+++ MATERIAL TO PROCESS

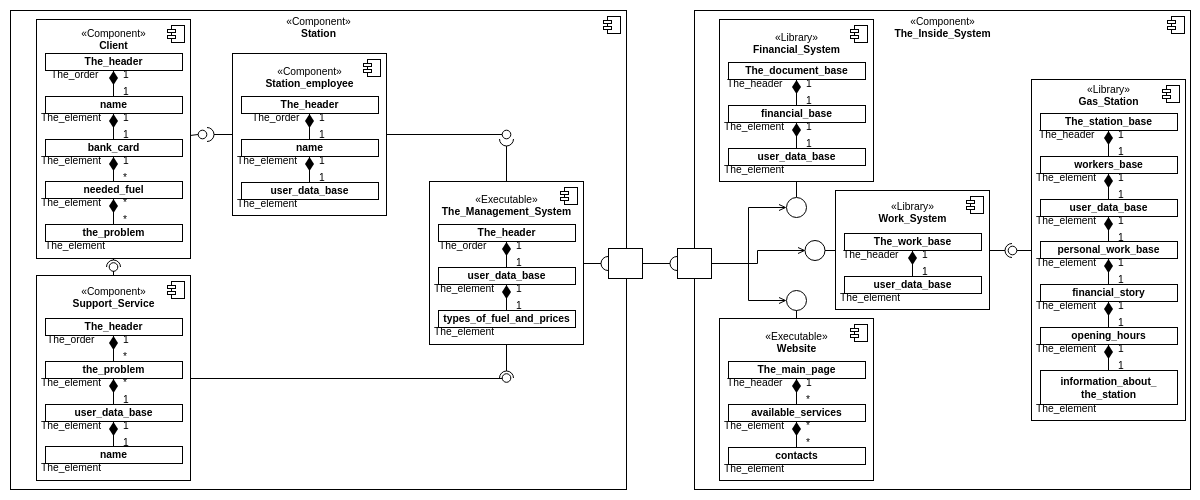
<!DOCTYPE html>
<html lang="en">
<head>
<meta charset="utf-8">
<title>Station component diagram</title>
<style>
:root { --ink: #000; --paper: #fff; }
* { box-sizing: border-box; margin: 0; padding: 0; }
body { width: 1200px; height: 500px; overflow: hidden; background: var(--paper); }
.diagram { position: relative; width: 1200px; height: 500px; overflow: hidden; color: var(--ink); font: 10.3px/12px "Liberation Sans", Arial, sans-serif; }
.package, .component { position: absolute; border: 1px solid var(--ink); background: var(--paper); }
.package { top: 10px; height: 480px; }
.component { width: 155px; }
header { height: 42px; padding-top: 12px; text-align: center; white-space: nowrap; }
.package > header { padding-top: 5px; }
.low > header { padding-top: 10px; }
.tight > header { height: 33px; padding-top: 8px; }
#gas-station > header { padding-top: 4px; }
h2 { font: inherit; font-weight: bold; }
.icon { position: absolute; top: 5px; right: 5px; width: 18px; height: 18px; }
.part { width: 138px; height: 18px; margin: 0 auto; border: 1px solid var(--ink); line-height: 16px; font-weight: bold; text-align: center; white-space: nowrap; }
.part.double { height: 35px; padding-top: 4px; line-height: 13px; }
.link { display: grid; grid-template-columns: 72px 9px 1fr; height: 24.8px; line-height: 8px; white-space: nowrap; }
.label { padding-left: 4px; }
.first .label { padding-left: var(--first, 7px); }
.link svg { width: 9px; height: 25px; }
.ends { display: flex; flex-direction: column; justify-content: space-between; padding-left: 5px; }
.last { padding-left: 4px; line-height: 8px; }
.wires { position: absolute; left: 0; top: 0; }
.wires, .icon { fill: none; stroke: var(--ink); stroke-width: 1; }
.solid { fill: var(--paper); }
#station { left: 10px; width: 617px; }
#inside-system { left: 694px; width: 497px; }
#client { left: 36px; top: 19px; height: 240px; --first: 14px; }
#client .last { padding-left: 8px; }
#station-employee { left: 232px; top: 53px; height: 163px; --first: 19px; }
#support-service { left: 36px; top: 275px; height: 206px; --first: 10px; }
#management-system { left: 429px; top: 181px; height: 164px; --first: 9px; }
#financial-system { left: 719px; top: 19px; height: 163px; }
#website { left: 719px; top: 318px; height: 163px; }
#work-system { left: 835px; top: 190px; height: 120px; }
#gas-station { left: 1031px; top: 79px; height: 342px; }
</style>
</head>
<body>
<main class="diagram">
<svg width="0" height="0" style="position:absolute" aria-hidden="true">
  <defs>
    <symbol id="component-icon" viewBox="0 0 18 18">
      <rect x="4.5" y="0.5" width="13" height="17"/>
      <rect class="solid" x="0.5" y="4.5" width="8" height="3"/>
      <rect class="solid" x="0.5" y="10.5" width="8" height="3"/>
    </symbol>
    <symbol id="composition" viewBox="0 0 9 25">
      <line x1="4.5" y1="0" x2="4.5" y2="25" stroke="#000"/>
      <polygon points="4.5,0 9,7 4.5,14 0,7"/>
    </symbol>
  </defs>
</svg>

<section class="package" id="station">
  <header><p>«Component»</p><h2>Station</h2></header>
  <svg class="icon"><use href="#component-icon"/></svg>
</section>
<section class="package" id="inside-system">
  <header><p>«Component»</p><h2>The_Inside_System</h2></header>
  <svg class="icon"><use href="#component-icon"/></svg>
</section>

<article class="component tight" id="client">
  <header><p>«Component»</p><h2>Client</h2></header>
  <svg class="icon"><use href="#component-icon"/></svg>
  <div class="part">The_header</div>
  <div class="link first"><span class="label">The_order</span><svg><use href="#composition"/></svg><span class="ends"><span>1</span><span>1</span></span></div>
  <div class="part">name</div>
  <div class="link"><span class="label">The_element</span><svg><use href="#composition"/></svg><span class="ends"><span>1</span><span>1</span></span></div>
  <div class="part">bank_card</div>
  <div class="link"><span class="label">The_element</span><svg><use href="#composition"/></svg><span class="ends"><span>1</span><span>*</span></span></div>
  <div class="part">needed_fuel</div>
  <div class="link"><span class="label">The_element</span><svg><use href="#composition"/></svg><span class="ends"><span>*</span><span>*</span></span></div>
  <div class="part">the_problem</div>
  <p class="last">The_element</p>
</article>

<article class="component" id="station-employee">
  <header><p>«Component»</p><h2>Station_employee</h2></header>
  <svg class="icon"><use href="#component-icon"/></svg>
  <div class="part">The_header</div>
  <div class="link first"><span class="label">The_order</span><svg><use href="#composition"/></svg><span class="ends"><span>1</span><span>1</span></span></div>
  <div class="part">name</div>
  <div class="link"><span class="label">The_element</span><svg><use href="#composition"/></svg><span class="ends"><span>1</span><span>1</span></span></div>
  <div class="part">user_data_base</div>
  <p class="last">The_element</p>
</article>

<article class="component low" id="support-service">
  <header><p>«Component»</p><h2>Support_Service</h2></header>
  <svg class="icon"><use href="#component-icon"/></svg>
  <div class="part">The_header</div>
  <div class="link first"><span class="label">The_order</span><svg><use href="#composition"/></svg><span class="ends"><span>1</span><span>*</span></span></div>
  <div class="part">the_problem</div>
  <div class="link"><span class="label">The_element</span><svg><use href="#composition"/></svg><span class="ends"><span>*</span><span>1</span></span></div>
  <div class="part">user_data_base</div>
  <div class="link"><span class="label">The_element</span><svg><use href="#composition"/></svg><span class="ends"><span>1</span><span>1</span></span></div>
  <div class="part">name</div>
  <p class="last">The_element</p>
</article>

<article class="component" id="management-system">
  <header><p>«Executable»</p><h2>The_Management_System</h2></header>
  <svg class="icon"><use href="#component-icon"/></svg>
  <div class="part">The_header</div>
  <div class="link first"><span class="label">The_order</span><svg><use href="#composition"/></svg><span class="ends"><span>1</span><span>1</span></span></div>
  <div class="part">user_data_base</div>
  <div class="link"><span class="label">The_element</span><svg><use href="#composition"/></svg><span class="ends"><span>1</span><span>1</span></span></div>
  <div class="part">types_of_fuel_and_prices</div>
  <p class="last">The_element</p>
</article>

<article class="component" id="financial-system">
  <header><p>«Library»</p><h2>Financial_System</h2></header>
  <svg class="icon"><use href="#component-icon"/></svg>
  <div class="part">The_document_base</div>
  <div class="link first"><span class="label">The_header</span><svg><use href="#composition"/></svg><span class="ends"><span>1</span><span>1</span></span></div>
  <div class="part">financial_base</div>
  <div class="link"><span class="label">The_element</span><svg><use href="#composition"/></svg><span class="ends"><span>1</span><span>1</span></span></div>
  <div class="part">user_data_base</div>
  <p class="last">The_element</p>
</article>

<article class="component" id="website">
  <header><p>«Executable»</p><h2>Website</h2></header>
  <svg class="icon"><use href="#component-icon"/></svg>
  <div class="part">The_main_page</div>
  <div class="link first"><span class="label">The_header</span><svg><use href="#composition"/></svg><span class="ends"><span>1</span><span>*</span></span></div>
  <div class="part">available_services</div>
  <div class="link"><span class="label">The_element</span><svg><use href="#composition"/></svg><span class="ends"><span>*</span><span>*</span></span></div>
  <div class="part">contacts</div>
  <p class="last">The_element</p>
</article>

<article class="component low" id="work-system">
  <header><p>«Library»</p><h2>Work_System</h2></header>
  <svg class="icon"><use href="#component-icon"/></svg>
  <div class="part">The_work_base</div>
  <div class="link first"><span class="label">The_header</span><svg><use href="#composition"/></svg><span class="ends"><span>1</span><span>1</span></span></div>
  <div class="part">user_data_base</div>
  <p class="last">The_element</p>
</article>

<article class="component tight" id="gas-station">
  <header><p>«Library»</p><h2>Gas_Station</h2></header>
  <svg class="icon"><use href="#component-icon"/></svg>
  <div class="part">The_station_base</div>
  <div class="link first"><span class="label">The_header</span><svg><use href="#composition"/></svg><span class="ends"><span>1</span><span>1</span></span></div>
  <div class="part">workers_base</div>
  <div class="link"><span class="label">The_element</span><svg><use href="#composition"/></svg><span class="ends"><span>1</span><span>1</span></span></div>
  <div class="part">user_data_base</div>
  <div class="link"><span class="label">The_element</span><svg><use href="#composition"/></svg><span class="ends"><span>1</span><span>1</span></span></div>
  <div class="part">personal_work_base</div>
  <div class="link"><span class="label">The_element</span><svg><use href="#composition"/></svg><span class="ends"><span>1</span><span>1</span></span></div>
  <div class="part">financial_story</div>
  <div class="link"><span class="label">The_element</span><svg><use href="#composition"/></svg><span class="ends"><span>1</span><span>1</span></span></div>
  <div class="part">opening_hours</div>
  <div class="link"><span class="label">The_element</span><svg><use href="#composition"/></svg><span class="ends"><span>1</span><span>1</span></span></div>
  <div class="part double">information_about_<br>the_station</div>
  <p class="last">The_element</p>
</article>

<svg class="wires" width="1200" height="500" viewBox="0 0 1200 500" aria-hidden="true">
  <g id="client-to-employee">
    <path d="M190 135.5 L198 134.5 M214 134.5 H232 M207 127.5 A7 7 0 0 1 207 141.5"/>
    <circle cx="202.5" cy="134.5" r="4.3"/>
  </g>
  <g id="employee-to-management">
    <path d="M387 134.5 H502 M499.5 139 A7 7 0 0 0 513.5 139 M506.5 146 V181"/>
    <circle cx="506.5" cy="134.5" r="4.3"/>
  </g>
  <g id="client-to-support">
    <path d="M113.5 258 V260 M106.5 267 A7 7 0 0 1 120.5 267 M113.5 271 V275"/>
    <circle cx="113.5" cy="267" r="4.3"/>
  </g>
  <g id="support-to-management">
    <path d="M190 378.5 H502 M506.5 345 V371 M499.5 378 A7 7 0 0 1 513.5 378"/>
    <circle cx="506.5" cy="378" r="4.3"/>
  </g>
  <g id="ports">
    <path d="M583 263.5 H601 M608 256.5 A7 7 0 0 0 608 270.5 M643 263.5 H670 M677 256.5 A7 7 0 0 0 677 270.5"/>
    <rect class="solid" x="608.5" y="248.5" width="34" height="30"/>
    <rect class="solid" x="677.5" y="248.5" width="34" height="30"/>
  </g>
  <g id="inside-routes">
    <path d="M711 263.5 H757.5 V250.5 H804 M748.5 263.5 V207.5 H785 M748.5 263.5 V300.5 H785"/>
    <path d="M779 204.5 L785.5 207.5 L779 210.5 M779 297.5 L785.5 300.5 L779 303.5 M798 247.5 L804.5 250.5 L798 253.5"/>
    <path d="M796.5 182 V197 M796.5 310 V318 M825 250.5 H835"/>
    <circle class="solid" cx="796.5" cy="207.5" r="10"/>
    <circle class="solid" cx="815" cy="250.5" r="10"/>
    <circle class="solid" cx="796.5" cy="300.5" r="10"/>
  </g>
  <g id="work-to-gas-station">
    <path d="M990 250.5 H1005 M1012 243.5 A7 7 0 0 0 1012 257.5 M1017 250.5 H1031"/>
    <circle cx="1012.5" cy="250.5" r="4.3"/>
  </g>
</svg>
</main>
</body>
</html>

++++++

Set down the records above word for word, from the first line through the line containing "hidden; background: var(--paper);", both included; leave out the pictures.

_ANSWER SPACE:_
<!DOCTYPE html>
<html lang="en">
<head>
<meta charset="utf-8">
<title>Station component diagram</title>
<style>
:root { --ink: #000; --paper: #fff; }
* { box-sizing: border-box; margin: 0; padding: 0; }
body { width: 1200px; height: 500px; overflow: hidden; background: var(--paper); }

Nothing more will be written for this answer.